In her book, The Gifts of Imperfection, author Brene Brown says that human connection is the key to providing us with meaning in our lives. She says that it is our relationships with others that helps us to thrive and survive in a world that can be so uncertain.
If this is true, then why do we as human beings and as leaders build huge brick walls around ourselves to prevent meaningful connections with others? This seems counter intuitive. However, in a recent conversation with my coach (vulnerability alert!!), we talked about my personal experiences that have led me to build my own brick walls. I am going to share one of these experiences with you because I believe that it is an experience that many of you can relate to. It is the immigrant experience.
When I was seven years old, my family immigrated from South African to Toronto. I had never really reflected on that experience much until I had this conversation with my coach. After talking about it, I realized that leaving my home, school, close family and friends for a new life in Canada was actually a very challenging experience for a little girl. This was the first experience in my memory where I realized that life can be difficult and challenging. I learned at seven years old that being far away from loved ones can be very painful. So, my first brick wall was cemented.

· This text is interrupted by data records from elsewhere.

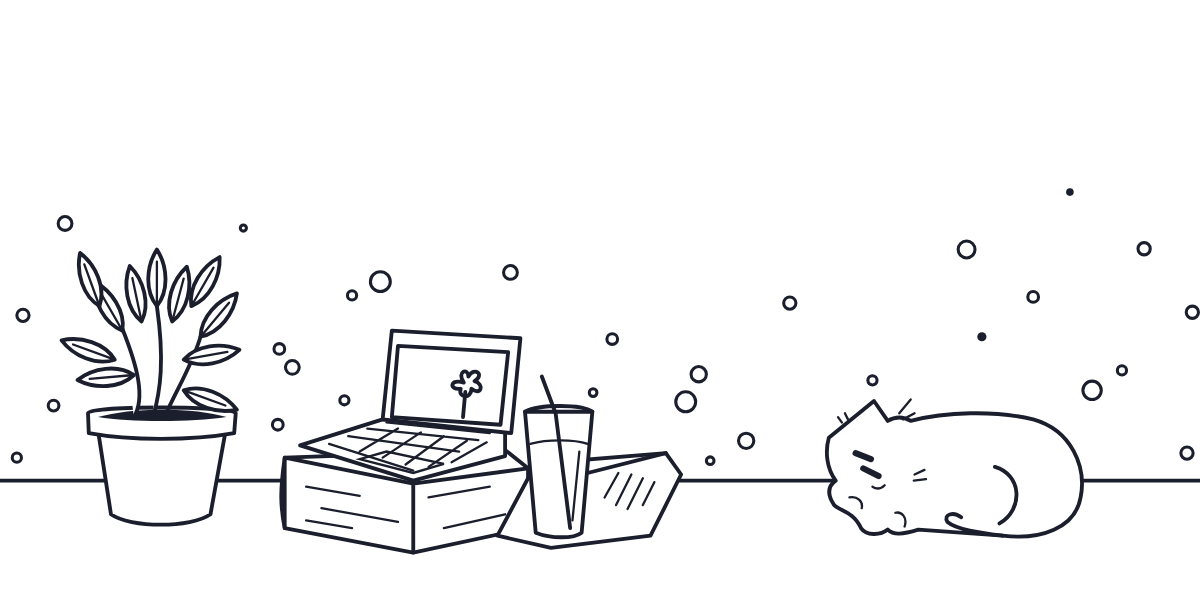
<!DOCTYPE html>
<html lang="en">
<head>
<meta charset="utf-8">
<title>Cozy Desk Corner</title>
<link rel="stylesheet" href="https://fonts.googleapis.com/css2?family=Inter&display=swap">
<style>
  :root {
    --ink: #1b1e2c;
    --paper: #ffffff;
  }
  html, body {
    margin: 0;
    padding: 0;
    width: 1200px;
    height: 600px;
    overflow: hidden;
    background: var(--paper);
    font-family: "Inter", sans-serif;
  }
  .scene { display: block; width: 1200px; height: 600px; }
  .line { fill: none; stroke: var(--ink); stroke-width: 5; stroke-linecap: round; stroke-linejoin: round; }
  .solid { fill: var(--paper); stroke: var(--ink); stroke-width: 5; stroke-linejoin: round; stroke-linecap: round; }
  .thin { fill: none; stroke: var(--ink); stroke-width: 3; stroke-linecap: round; }
  .ink-fill { fill: var(--ink); }
  .bubble { fill: none; stroke: var(--ink); stroke-width: 4; }
</style>
</head>
<body>
<svg class="scene" viewBox="0 0 1568 784" width="1200" height="600" role="img" aria-label="A potted plant, a laptop on a book, a drink and papers, and a sleeping cat on a shelf">
  <defs>
    <g id="leaf">
      <path class="solid" d="M0 0 C-16 -20 -14 -52 0 -74 C14 -52 16 -20 0 0Z"/>
      <path class="thin" d="M0 -4 L0 -58"/>
    </g>
  </defs>

  <!-- shelf edge -->
  <path class="line" d="M0 628 H1568"/>

  <!-- floating dots -->
  <g class="floating-dots">
    <circle class="bubble" cx="85" cy="292" r="9"/>
    <circle class="bubble" cx="318" cy="298" r="4"/>
    <circle class="bubble" cx="30" cy="412" r="8"/>
    <circle class="bubble" cx="70" cy="530" r="7"/>
    <circle class="bubble" cx="22" cy="598" r="6"/>
    <circle class="bubble" cx="497" cy="368" r="13"/>
    <circle class="bubble" cx="460" cy="386" r="6"/>
    <circle class="bubble" cx="667" cy="356" r="9"/>
    <circle class="bubble" cx="365" cy="456" r="7"/>
    <circle class="bubble" cx="382" cy="480" r="9"/>
    <circle class="bubble" cx="450" cy="523" r="6"/>
    <circle class="bubble" cx="363" cy="555" r="7"/>
    <circle class="bubble" cx="800" cy="443" r="7"/>
    <circle class="bubble" cx="913" cy="489" r="10"/>
    <circle class="bubble" cx="896" cy="525" r="13"/>
    <circle class="bubble" cx="775" cy="513" r="5"/>
    <circle class="bubble" cx="975" cy="576" r="10"/>
    <circle class="bubble" cx="928" cy="602" r="5"/>
    <circle class="bubble" cx="1032" cy="396" r="8"/>
    <circle class="bubble" cx="1140" cy="497" r="6"/>
    <circle class="bubble" cx="1263" cy="326" r="11"/>
    <circle class="ink-fill" cx="1398" cy="251" r="5"/>
    <circle class="bubble" cx="1495" cy="325" r="8"/>
    <circle class="bubble" cx="1350" cy="388" r="7"/>
    <circle class="ink-fill" cx="1283" cy="440" r="6"/>
    <circle class="bubble" cx="1466" cy="484" r="6"/>
    <circle class="bubble" cx="1427" cy="510" r="12"/>
    <circle class="bubble" cx="1558" cy="408" r="8"/>
    <circle class="bubble" cx="1551" cy="592" r="8"/>
  </g>

  <!-- potted plant -->
  <g class="plant">
    <path class="solid" d="M128 562 L145 672 C170 690 250 690 275 672 L295 562Z"/>
    <path class="solid" d="M115 540 C120 530 300 530 308 540 L306 566 C250 576 170 576 116 566Z"/>
    <path class="ink-fill" d="M128 545 C170 532 255 532 296 545 C250 552 170 552 128 545Z"/>
    <path class="solid" d="M175 545 C190 520 180 480 160 430 M200 545 C210 510 215 470 205 400 M215 545 C230 510 250 480 262 440"/>
    <use href="#leaf" transform="translate(160 432) rotate(-30)"/>
    <use href="#leaf" transform="translate(150 470) rotate(-70)"/>
    <use href="#leaf" transform="translate(130 400) rotate(-20)"/>
    <use href="#leaf" transform="translate(205 400) rotate(0)"/>
    <use href="#leaf" transform="translate(185 420) rotate(-12)"/>
    <use href="#leaf" transform="translate(225 420) rotate(15)"/>
    <use href="#leaf" transform="translate(262 440) rotate(40)"/>
    <use href="#leaf" transform="translate(240 470) rotate(80)"/>
    <use href="#leaf" transform="translate(250 400) rotate(30)"/>
    <use href="#leaf" transform="translate(175 490) rotate(-95)"/>
    <use href="#leaf" transform="translate(240 510) rotate(110)"/>
  </g>

  <!-- stacked book -->
  <g class="book">
    <path class="solid" d="M372 598 L660 588 L690 612 L690 690 L540 722 L372 690 Z"/>
    <path class="line" d="M372 598 C366 640 366 660 372 690 M540 632 L540 722 M372 598 L540 632 L690 612"/>
    <path class="thin" d="M400 636 L470 648 M420 664 L520 682 M400 680 L460 690 M560 650 L640 636 M580 690 L660 672"/>
  </g>

  <!-- laptop -->
  <g class="laptop">
    <path class="solid" d="M392 582 L500 548 L660 560 L660 596 L540 628 Z"/>
    <path class="solid" d="M500 548 L512 432 L680 442 L668 566 Z"/>
    <path class="line" d="M520 452 L664 460 L654 555 L512 545 Z"/>
    <path class="thin" d="M430 580 L540 615 M455 570 L600 590 M480 560 L625 575 M505 552 L640 566 M470 590 L520 560 M500 598 L550 565 M530 607 L580 570 M560 610 L610 576 M590 604 L636 578"/>
    <path class="thin" d="M470 600 L540 618 L580 606 L505 590Z"/>
    <g class="screen-flower">
      <path class="line" d="M606 500 C596 485 612 480 612 492 C620 478 634 490 620 498 C634 502 628 518 616 508 C616 522 598 520 602 508 C586 510 588 494 606 500Z"/>
      <path class="line" d="M608 512 L605 545"/>
    </g>
  </g>

  <!-- papers -->
  <g class="papers">
    <path class="solid" d="M650 700 L700 606 L870 592 L890 620 L850 700 L720 716 Z"/>
    <path class="line" d="M700 606 L760 620 L870 592"/>
    <path class="thin" d="M790 650 L808 618 M805 660 L825 620 M820 665 L840 625 M840 660 L855 630"/>
  </g>

  <!-- drinking glass -->
  <g class="glass">
    <path class="solid" d="M686 538 L700 696 C720 704 750 704 760 696 L774 538 Z"/>
    <path class="line" d="M686 538 C705 528 760 528 774 538"/>
    <path class="thin" d="M693 580 C715 574 750 574 768 580"/>
    <path class="line" d="M708 492 L726 540 L745 690"/>
    <path class="thin" d="M757 590 L748 680"/>
  </g>

  <!-- sleeping cat -->
  <g class="cat">
    <path class="solid" d="M1083 572 L1142 524 L1160 550 C1170 544 1180 544 1190 550 C1235 538 1300 536 1350 548 C1400 562 1420 610 1412 650 C1405 690 1360 706 1310 700 L1200 692 C1180 698 1168 700 1160 692 C1150 700 1132 700 1125 690 C1115 668 1098 668 1090 660 C1080 645 1082 635 1092 628 C1080 612 1078 590 1083 572Z"/>
    <path class="line" d="M1310 700 C1280 696 1250 692 1238 682 C1232 672 1246 668 1256 676"/>
    <path class="line" d="M1300 610 C1335 620 1338 665 1306 684"/>
    <path class="thin" d="M1110 650 C1120 648 1128 655 1126 664 M1170 670 C1178 668 1186 676 1182 688"/>
    <path class="line" d="M1118 592 L1138 600 M1128 612 L1148 622" style="stroke-width:8"/>
    <path class="thin" d="M1140 636 C1146 640 1152 638 1156 634"/>
    <path class="thin" d="M1175 540 L1190 522 M1180 548 L1195 540 M1100 552 L1095 545 M1108 548 L1104 540 M1195 620 L1208 614 M1194 628 L1210 626"/>
  </g>
</svg>
</body>
</html>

What does this story have to do with leadership?
Well, human connection is critically important for leaders. A leader can have authority but not develop “followership” because they are unable to build high-trust relationships with their team. Yes, we all need personal boundaries at work but do you put up too many walls for fear of appearing overly vulnerable? What might this look like at work?
Here are a few examples:

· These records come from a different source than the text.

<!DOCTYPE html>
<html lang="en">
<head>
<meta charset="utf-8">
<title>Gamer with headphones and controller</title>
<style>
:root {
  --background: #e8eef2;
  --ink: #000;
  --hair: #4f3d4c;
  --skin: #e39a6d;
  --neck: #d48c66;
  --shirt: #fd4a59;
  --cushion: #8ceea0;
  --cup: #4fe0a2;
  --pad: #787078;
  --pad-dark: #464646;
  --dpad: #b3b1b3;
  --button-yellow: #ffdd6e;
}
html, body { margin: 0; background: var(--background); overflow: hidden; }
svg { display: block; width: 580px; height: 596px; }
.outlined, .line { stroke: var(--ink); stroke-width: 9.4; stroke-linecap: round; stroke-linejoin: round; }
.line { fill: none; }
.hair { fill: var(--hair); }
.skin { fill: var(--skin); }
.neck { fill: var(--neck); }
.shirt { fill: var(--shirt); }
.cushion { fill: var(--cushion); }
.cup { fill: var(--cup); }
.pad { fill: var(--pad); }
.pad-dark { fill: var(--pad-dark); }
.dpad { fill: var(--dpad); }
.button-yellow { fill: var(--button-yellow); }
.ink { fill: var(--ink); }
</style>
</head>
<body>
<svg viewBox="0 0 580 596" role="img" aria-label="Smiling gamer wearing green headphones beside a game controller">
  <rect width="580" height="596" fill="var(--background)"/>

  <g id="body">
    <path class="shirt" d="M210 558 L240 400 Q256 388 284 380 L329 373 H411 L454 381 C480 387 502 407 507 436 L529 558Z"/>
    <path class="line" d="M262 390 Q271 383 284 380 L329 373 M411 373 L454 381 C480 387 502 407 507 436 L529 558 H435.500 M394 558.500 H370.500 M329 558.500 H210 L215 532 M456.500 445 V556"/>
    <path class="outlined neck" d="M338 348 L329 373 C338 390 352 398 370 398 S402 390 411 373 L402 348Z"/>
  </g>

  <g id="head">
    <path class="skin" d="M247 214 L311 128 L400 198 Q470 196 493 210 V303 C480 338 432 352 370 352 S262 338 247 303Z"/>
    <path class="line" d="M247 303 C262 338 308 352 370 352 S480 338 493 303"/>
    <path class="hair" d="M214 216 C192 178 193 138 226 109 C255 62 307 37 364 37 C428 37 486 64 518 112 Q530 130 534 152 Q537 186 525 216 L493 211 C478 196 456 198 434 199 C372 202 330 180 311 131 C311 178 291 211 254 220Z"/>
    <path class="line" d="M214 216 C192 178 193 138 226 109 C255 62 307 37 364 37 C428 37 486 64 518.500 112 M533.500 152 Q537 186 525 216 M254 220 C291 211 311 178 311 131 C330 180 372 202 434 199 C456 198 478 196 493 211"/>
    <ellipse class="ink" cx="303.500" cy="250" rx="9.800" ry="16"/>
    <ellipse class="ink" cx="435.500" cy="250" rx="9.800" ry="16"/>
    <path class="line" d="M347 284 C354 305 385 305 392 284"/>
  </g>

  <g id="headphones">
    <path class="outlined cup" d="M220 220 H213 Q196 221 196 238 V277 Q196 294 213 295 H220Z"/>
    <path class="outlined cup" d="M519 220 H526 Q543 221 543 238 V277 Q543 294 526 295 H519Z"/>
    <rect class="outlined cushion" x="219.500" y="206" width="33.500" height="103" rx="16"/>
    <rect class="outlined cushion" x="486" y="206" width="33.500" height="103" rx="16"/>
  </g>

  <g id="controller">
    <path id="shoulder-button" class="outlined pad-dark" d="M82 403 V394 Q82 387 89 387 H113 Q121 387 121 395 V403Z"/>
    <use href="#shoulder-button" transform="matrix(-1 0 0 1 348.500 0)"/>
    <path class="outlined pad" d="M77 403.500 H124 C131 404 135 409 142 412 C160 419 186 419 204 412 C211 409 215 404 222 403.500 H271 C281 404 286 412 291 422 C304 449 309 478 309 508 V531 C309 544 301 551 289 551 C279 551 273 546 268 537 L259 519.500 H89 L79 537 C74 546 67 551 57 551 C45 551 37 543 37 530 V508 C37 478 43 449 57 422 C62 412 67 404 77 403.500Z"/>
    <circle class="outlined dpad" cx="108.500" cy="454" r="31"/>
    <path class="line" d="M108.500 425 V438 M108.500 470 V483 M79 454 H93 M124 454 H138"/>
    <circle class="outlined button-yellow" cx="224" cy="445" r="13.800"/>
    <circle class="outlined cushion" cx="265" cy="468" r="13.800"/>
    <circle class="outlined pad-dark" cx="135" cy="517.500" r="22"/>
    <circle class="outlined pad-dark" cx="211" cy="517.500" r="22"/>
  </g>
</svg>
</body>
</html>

- I avoid giving feedback for fear of hurting someone’s feelings
- I don’t own up to a mistake for fear of appearing imperfect
- I worry for weeks about a comment that I made for fear of sounding stupid or saying something inappropriate
I’ve got news for you! People want feedback from their leaders, so let down your guard and give it!
People respect leaders who take ownership over their mistakes and fix them.
People are not thinking about you or your comments, actions and behaviours. They are likely too stuck in their own worlds, worrying about their own issues.
When I say “put down your walls and be more vulnerable”, I do not mean that you need to share your deepest, darkest secrets with your team. Quite the contraire. Keep some personal boundaries. However, it is important to take down the right walls. For example, make the time to share a story with your team that reflects on a failure and what you learned from the situation. Or pluck up the courage to give some constructive feedback and do not worry about being liked so much. Focus more on being respected and helping your team to grow and develop.
Being vulnerable means that you need to take down one or two bricks in your “security wall”. This means that you are choosing to be vulnerable at work in the right way. It’s about showing your humanity. Doing this will help you to connect with others and develop the “followership” that every leader needs to get great results.